  3. The order of workflow is not visible in stories in a backlog.
  4. Usually release scoping happens at the larger feature level since it’s unwieldy to work at the lower story level when planning releases.
  5. Backlog’s don’t offer any way to confirm if you’ve covered everything. Read more

Breaking Down User Stories

This post has been moved to my company blog at Growing Agile – you can read it here:

The First Month

It’s been 1 month since I started the new job. In the spirit of Improve your scrum implementation in one week, I thought I’d reflect on what I think I have achieved in my first month. Did I take any of my own advice?  Read on to find out 🙂

I didn’t do much in week one, except observe. I was very conscious of coming in as the new broom and changing everything. I was aware I might throw out some of the good stuff they already had in place if I did. I wanted to first understand what they had, and only then make changes.

I spent some time chatting to a few people one on one to get their point of view on things. I tried very hard (and wasn’t always successful) not to share my opinions too early. I didn’t want to influence what I was observing. I did make lots of notes and lists. I noted down all the things I though could be potential improvements. I knew that I wouldn’t implement everything immediately, and that after a while I would lose that fresh perspective I had in week one. So I made an idea backlog, and jotted down anything I though might be a good idea. Read more

Workshop: Estimation Techniques

This post has been moved to my company blog at Growing Agile – you can read it here:


Open Space

What is Open Space? You can think of it as a self organising conference. People decide what they want to talk about, and when and where they will do so.

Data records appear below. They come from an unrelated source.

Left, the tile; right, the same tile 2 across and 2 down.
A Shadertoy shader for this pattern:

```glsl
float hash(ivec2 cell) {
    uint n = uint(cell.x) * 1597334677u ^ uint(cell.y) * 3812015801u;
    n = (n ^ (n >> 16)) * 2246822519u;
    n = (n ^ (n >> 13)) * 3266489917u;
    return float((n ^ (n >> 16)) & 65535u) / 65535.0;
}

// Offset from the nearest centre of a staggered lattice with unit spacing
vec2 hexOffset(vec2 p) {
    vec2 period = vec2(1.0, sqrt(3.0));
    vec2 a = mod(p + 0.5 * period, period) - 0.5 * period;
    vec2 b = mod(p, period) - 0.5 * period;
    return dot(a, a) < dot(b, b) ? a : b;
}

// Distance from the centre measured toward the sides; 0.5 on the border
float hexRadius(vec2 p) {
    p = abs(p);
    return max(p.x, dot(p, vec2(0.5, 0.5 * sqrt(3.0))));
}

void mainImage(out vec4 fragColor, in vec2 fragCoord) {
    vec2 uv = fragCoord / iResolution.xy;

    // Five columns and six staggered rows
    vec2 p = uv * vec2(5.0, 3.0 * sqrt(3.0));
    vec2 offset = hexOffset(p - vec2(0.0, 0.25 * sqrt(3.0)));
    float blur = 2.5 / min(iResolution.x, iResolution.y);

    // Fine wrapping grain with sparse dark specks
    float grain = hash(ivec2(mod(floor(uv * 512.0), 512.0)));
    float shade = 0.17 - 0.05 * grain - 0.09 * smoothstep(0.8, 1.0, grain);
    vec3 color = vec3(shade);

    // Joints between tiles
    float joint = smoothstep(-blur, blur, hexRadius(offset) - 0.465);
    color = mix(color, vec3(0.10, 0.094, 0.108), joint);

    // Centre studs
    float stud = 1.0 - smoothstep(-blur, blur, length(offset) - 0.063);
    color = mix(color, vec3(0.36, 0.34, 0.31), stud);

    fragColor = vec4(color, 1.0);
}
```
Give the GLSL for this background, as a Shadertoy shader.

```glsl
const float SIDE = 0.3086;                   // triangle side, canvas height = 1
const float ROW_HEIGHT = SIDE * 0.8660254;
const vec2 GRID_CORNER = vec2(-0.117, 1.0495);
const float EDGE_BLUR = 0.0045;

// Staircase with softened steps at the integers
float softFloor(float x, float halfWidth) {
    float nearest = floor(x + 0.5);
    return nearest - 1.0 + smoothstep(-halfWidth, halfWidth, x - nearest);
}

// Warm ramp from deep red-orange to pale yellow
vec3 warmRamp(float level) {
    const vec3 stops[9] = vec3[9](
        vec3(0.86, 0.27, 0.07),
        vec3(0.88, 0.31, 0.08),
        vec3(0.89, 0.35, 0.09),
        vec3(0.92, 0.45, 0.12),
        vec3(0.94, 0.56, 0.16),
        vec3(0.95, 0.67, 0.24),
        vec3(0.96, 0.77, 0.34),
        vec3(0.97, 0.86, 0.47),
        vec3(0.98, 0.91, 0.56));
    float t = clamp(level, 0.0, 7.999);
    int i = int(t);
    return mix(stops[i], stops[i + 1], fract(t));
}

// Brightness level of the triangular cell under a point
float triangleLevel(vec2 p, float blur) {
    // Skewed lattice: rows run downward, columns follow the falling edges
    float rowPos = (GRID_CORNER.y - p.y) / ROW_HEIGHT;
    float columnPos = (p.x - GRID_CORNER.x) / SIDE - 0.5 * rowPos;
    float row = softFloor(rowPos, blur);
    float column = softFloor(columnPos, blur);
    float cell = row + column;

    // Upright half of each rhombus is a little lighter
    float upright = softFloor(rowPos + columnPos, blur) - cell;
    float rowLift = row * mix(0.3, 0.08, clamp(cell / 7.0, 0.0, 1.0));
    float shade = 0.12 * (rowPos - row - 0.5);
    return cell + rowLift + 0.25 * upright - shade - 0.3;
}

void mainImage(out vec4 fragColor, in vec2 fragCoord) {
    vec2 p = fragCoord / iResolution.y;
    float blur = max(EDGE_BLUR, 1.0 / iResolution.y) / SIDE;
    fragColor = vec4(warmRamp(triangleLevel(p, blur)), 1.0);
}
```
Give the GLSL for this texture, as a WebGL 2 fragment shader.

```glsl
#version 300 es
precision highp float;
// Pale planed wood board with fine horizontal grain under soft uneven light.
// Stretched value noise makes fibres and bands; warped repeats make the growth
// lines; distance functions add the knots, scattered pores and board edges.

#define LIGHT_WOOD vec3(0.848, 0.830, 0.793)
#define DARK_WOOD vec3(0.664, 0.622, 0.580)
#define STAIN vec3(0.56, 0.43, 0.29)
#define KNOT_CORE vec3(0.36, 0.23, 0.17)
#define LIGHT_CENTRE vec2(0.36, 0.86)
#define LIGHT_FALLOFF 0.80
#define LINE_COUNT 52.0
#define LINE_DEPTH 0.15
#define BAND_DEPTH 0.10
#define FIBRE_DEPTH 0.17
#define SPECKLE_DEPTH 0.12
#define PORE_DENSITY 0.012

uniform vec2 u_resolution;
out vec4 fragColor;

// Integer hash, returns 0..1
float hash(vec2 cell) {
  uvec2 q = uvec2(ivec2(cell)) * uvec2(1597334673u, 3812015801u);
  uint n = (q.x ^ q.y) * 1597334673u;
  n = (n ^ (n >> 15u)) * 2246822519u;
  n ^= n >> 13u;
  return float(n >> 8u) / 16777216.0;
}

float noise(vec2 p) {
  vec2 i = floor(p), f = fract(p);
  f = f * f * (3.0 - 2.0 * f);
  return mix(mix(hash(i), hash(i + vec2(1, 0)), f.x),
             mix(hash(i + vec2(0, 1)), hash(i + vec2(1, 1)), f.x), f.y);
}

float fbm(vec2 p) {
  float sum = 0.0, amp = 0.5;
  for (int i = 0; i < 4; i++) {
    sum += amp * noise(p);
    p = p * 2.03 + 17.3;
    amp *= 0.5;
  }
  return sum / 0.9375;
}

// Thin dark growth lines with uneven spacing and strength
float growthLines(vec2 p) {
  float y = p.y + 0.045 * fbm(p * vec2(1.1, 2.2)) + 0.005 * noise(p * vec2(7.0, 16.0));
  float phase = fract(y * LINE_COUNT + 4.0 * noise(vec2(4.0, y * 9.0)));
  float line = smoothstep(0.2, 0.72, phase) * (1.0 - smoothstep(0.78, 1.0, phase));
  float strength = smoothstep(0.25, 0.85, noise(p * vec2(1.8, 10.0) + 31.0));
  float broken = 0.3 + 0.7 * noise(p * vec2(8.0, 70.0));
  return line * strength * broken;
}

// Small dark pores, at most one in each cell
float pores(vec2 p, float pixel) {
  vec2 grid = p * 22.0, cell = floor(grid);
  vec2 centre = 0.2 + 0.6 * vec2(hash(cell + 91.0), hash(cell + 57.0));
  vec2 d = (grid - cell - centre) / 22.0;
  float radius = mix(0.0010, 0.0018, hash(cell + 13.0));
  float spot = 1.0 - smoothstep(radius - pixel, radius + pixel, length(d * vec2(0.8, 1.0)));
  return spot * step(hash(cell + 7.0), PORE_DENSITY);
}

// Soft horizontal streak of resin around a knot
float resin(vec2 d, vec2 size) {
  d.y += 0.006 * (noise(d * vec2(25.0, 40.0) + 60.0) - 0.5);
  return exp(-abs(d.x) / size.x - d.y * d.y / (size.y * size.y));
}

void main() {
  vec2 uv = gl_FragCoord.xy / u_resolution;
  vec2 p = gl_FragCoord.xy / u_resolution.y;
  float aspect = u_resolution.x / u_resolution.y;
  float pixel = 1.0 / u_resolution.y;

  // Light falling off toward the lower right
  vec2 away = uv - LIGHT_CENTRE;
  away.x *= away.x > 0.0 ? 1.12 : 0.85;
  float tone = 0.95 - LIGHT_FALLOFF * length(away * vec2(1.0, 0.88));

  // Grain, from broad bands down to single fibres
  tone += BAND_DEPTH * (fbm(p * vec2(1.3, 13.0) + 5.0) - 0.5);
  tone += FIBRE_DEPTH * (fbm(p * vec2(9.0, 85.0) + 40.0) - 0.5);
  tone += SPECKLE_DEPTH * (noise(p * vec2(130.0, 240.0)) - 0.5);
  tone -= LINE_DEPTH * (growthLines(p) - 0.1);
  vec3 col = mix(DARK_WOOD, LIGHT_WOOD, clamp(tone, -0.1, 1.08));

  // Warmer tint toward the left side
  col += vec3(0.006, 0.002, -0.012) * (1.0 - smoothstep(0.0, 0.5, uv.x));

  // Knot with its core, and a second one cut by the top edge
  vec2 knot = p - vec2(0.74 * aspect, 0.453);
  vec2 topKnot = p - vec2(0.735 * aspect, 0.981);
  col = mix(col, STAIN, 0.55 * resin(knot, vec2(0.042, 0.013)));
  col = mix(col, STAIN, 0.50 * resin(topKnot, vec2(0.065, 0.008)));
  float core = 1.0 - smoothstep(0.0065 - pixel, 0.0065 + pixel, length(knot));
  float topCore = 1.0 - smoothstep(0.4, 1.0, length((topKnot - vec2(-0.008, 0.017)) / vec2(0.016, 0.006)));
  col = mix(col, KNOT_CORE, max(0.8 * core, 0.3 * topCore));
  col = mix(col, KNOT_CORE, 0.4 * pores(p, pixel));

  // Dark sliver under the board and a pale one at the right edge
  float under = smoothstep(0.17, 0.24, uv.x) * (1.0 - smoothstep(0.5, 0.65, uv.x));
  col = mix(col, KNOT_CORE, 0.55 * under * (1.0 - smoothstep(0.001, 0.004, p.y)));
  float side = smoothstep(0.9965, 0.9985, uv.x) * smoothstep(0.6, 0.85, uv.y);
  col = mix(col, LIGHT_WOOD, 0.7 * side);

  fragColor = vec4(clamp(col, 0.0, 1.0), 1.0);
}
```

We’ve held a few at SUGSA meetings in Cape Town. But at the Orlando Scrum Gathering, I attended a full day of Open Space facilitated by Harrison Owen. It was a different experience for me, and I think I’m starting to get what this open space thing is about. Hopefully this blog post can help to spread the idea, because more open space is a good thing in my book. Read more